Friends of Padre Steve’s World,
In the movie Judgement at Nuremberg, Spencer Tracy’s character makes tis comment:
“If he and all of the other defendants had been degraded perverts, if all of the leaders of the Third Reich had been sadistic monsters and maniacs, then these events would have no more moral significance than an earthquake, or any other natural catastrophe…”
This is true, and why I am continuing what I wrote yesterday today.
Yesterday I wrote about the dangers of ignoring what evils that people are capable of committing or standing by and let happen. For me it was a painful article to write as a historian and ethicist who knows history and can see the same kinds of attitudes that allowed the commission of vast and heinous crimes that beggar the imagination, being posted on social media, on blogs, and by political and religious leaders on a daily basis.

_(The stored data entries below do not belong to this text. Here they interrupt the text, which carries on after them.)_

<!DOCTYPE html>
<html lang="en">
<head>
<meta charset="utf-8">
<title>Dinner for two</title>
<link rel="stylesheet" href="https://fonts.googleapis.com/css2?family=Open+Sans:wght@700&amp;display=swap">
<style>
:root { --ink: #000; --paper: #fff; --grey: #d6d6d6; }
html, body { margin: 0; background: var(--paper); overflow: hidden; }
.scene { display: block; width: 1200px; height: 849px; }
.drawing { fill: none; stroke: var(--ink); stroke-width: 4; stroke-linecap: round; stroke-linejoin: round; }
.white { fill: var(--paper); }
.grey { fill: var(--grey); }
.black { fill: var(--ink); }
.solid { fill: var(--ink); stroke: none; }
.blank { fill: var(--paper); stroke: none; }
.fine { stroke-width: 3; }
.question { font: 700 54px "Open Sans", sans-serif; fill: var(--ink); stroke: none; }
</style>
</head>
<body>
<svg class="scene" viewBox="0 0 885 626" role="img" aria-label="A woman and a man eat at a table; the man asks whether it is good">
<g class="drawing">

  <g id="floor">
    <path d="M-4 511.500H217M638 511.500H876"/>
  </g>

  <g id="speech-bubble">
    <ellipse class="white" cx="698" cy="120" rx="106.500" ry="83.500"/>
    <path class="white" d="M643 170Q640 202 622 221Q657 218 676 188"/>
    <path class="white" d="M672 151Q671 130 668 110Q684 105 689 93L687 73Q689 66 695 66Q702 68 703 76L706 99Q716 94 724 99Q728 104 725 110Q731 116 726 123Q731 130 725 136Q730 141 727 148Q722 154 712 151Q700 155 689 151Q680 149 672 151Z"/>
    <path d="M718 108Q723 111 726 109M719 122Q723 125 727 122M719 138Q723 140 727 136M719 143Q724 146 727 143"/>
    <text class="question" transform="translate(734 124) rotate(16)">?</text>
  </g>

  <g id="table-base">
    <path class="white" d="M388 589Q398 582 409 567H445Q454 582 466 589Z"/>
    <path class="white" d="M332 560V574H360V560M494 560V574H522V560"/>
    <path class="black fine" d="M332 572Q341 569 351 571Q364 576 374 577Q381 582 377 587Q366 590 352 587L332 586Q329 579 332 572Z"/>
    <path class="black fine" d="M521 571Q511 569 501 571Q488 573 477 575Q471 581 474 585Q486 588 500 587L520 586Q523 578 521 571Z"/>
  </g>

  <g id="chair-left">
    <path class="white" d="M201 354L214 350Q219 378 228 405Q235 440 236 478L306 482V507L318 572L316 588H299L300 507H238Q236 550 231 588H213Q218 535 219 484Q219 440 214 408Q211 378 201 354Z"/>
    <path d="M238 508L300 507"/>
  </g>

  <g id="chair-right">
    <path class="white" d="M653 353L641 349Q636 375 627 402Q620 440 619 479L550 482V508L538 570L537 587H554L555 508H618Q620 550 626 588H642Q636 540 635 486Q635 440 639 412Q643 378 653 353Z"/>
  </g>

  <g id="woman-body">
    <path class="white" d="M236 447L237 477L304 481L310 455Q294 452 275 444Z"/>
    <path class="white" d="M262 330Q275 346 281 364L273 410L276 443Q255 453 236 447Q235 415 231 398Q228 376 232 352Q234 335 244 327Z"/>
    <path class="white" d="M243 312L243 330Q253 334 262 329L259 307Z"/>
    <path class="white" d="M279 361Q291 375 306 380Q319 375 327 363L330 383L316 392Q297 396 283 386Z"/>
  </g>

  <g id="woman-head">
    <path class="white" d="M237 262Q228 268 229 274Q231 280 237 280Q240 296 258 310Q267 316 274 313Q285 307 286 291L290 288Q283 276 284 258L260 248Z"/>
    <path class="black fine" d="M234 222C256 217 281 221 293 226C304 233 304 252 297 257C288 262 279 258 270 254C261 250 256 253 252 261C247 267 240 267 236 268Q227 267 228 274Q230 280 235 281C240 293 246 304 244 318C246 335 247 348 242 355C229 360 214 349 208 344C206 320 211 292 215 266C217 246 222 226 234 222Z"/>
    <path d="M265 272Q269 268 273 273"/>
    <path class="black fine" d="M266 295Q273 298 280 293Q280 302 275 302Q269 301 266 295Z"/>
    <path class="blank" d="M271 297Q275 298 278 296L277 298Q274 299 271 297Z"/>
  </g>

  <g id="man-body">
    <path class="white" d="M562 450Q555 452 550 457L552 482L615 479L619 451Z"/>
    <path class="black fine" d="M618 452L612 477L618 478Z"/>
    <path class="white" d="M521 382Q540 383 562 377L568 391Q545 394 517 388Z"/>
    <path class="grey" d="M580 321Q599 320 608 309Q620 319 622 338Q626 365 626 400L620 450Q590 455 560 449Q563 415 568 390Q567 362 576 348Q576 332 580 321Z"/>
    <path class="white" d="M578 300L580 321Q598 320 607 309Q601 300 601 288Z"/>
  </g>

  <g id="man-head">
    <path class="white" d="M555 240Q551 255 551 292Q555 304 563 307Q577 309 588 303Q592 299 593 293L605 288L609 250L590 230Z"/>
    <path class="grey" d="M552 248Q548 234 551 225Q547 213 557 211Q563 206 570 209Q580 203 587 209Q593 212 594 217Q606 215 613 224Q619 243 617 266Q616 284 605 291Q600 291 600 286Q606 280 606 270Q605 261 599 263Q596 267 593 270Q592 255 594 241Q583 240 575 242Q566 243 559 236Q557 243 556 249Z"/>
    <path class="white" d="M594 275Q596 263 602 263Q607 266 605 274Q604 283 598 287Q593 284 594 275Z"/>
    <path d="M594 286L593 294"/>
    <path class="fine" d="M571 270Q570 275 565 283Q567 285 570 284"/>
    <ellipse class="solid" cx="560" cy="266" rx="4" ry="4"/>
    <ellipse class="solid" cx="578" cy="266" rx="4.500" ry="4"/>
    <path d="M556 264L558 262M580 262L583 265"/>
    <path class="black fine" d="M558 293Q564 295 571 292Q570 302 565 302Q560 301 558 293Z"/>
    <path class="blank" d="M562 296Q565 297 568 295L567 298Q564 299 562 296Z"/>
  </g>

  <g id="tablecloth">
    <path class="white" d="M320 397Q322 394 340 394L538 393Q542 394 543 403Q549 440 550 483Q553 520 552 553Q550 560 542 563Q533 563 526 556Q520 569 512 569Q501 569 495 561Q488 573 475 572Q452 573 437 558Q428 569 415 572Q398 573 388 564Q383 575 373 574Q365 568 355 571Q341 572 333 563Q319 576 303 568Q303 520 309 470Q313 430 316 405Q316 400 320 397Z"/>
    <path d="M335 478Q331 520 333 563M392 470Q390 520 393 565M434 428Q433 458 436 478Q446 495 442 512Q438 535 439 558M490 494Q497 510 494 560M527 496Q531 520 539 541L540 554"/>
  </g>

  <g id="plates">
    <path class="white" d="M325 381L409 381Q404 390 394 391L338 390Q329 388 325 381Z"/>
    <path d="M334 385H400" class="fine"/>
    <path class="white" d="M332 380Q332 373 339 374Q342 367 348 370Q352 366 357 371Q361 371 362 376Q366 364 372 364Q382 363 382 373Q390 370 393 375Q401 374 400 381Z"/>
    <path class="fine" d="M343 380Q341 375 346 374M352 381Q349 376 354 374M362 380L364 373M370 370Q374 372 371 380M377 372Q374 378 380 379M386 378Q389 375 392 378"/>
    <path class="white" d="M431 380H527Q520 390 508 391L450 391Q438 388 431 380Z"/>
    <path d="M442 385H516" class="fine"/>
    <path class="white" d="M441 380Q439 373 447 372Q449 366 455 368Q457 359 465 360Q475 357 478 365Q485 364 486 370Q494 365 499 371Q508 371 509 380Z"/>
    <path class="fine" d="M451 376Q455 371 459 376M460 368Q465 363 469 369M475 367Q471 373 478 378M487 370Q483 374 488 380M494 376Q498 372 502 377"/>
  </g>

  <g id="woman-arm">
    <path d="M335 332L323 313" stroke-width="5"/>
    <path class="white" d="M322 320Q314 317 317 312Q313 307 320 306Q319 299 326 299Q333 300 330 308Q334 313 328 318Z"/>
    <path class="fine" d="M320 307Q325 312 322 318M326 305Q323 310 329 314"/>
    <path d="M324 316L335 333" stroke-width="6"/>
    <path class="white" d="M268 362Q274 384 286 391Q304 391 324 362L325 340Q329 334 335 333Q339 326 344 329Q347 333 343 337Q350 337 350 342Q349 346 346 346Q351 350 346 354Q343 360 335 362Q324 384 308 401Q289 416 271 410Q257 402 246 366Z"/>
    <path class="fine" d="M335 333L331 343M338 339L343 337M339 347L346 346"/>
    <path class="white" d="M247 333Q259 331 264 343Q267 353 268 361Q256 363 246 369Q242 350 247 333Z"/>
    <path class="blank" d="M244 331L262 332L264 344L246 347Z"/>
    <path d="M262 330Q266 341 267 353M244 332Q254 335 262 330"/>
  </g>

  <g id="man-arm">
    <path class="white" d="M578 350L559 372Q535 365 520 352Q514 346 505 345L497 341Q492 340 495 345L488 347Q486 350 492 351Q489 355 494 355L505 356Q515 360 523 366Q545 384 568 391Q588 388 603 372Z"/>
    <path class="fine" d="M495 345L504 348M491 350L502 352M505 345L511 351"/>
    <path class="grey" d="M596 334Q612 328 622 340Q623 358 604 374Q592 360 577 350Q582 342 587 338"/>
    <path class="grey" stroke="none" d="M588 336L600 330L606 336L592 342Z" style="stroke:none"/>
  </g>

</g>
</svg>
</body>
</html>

But I am sure that many if not most people seldom give what is happening a second look. Even people who read about the crimes of the Nazis, Stalin, or other genocidal regimes find the perpetrators to be beyond understanding, as if they were monsters, or had no human character. In a way that is comforting, because if they were somehow not like us, then we could never become like them.
But if we are to understand what happened Nazi Germany, Stalin’s Russia, or any other place where mass murder and genocide were a daily occurrence, where dissenters, political opponents, and minorities were whisked off to prison, concentration camps, and gulags in the middle of the night, never to be seen or heard from again; we must understand the perpetrators as well as the bystanders who allowed things to happen.
If we fail to do this, if we yield to the temptation to deny the humanity of the perpetrators, to deny that they were human and had access to ethics and morality as we do is to as Timothy Snyder says, “is to take a step toward, not away from, the Nazi position. To find other people incomprehensible is to abandon the search for understanding, and thus to abandon history.”
Snyder argues that “To dismiss the Nazis or the Soviets as beyond human concern or historical understanding is to fall into their moral trap. The safer route is to realize that their motives for mass killing, however revolting to us, made sense to them…” They had a faith in their leaders or their ideology, they were devoted to their cause. In the case of the Germans, their “devotion and faith did not make them good…, but they do make them human, Like everyone else, they had access to ethical thinking, even if their own was dreadfully misguided.”
The danger that we face today is that when people in our country speak in the language of the Nazis or other totalitarians, when we see the acts committed against religious, ethnic and other minorities, when we hear the language of genocide being used, we tend to treat those doing such things as barbarians or animals, and not human beings like us, and we rob them of their humanity. If we do this we help set the conditions for what happened under Hitler, Stalin, Pol Pot, and in so many other places to happen again.
Holocaust Historian Yehuda Bauer noted:
“The horror of the Holocaust is not that it deviated from human norms; the horror is that it didn’t. What happened may happen again, to others not necessarily Jews, perpetrated by others, not necessarily Germans. We are all possible victims, possible perpetrators, possible bystanders.”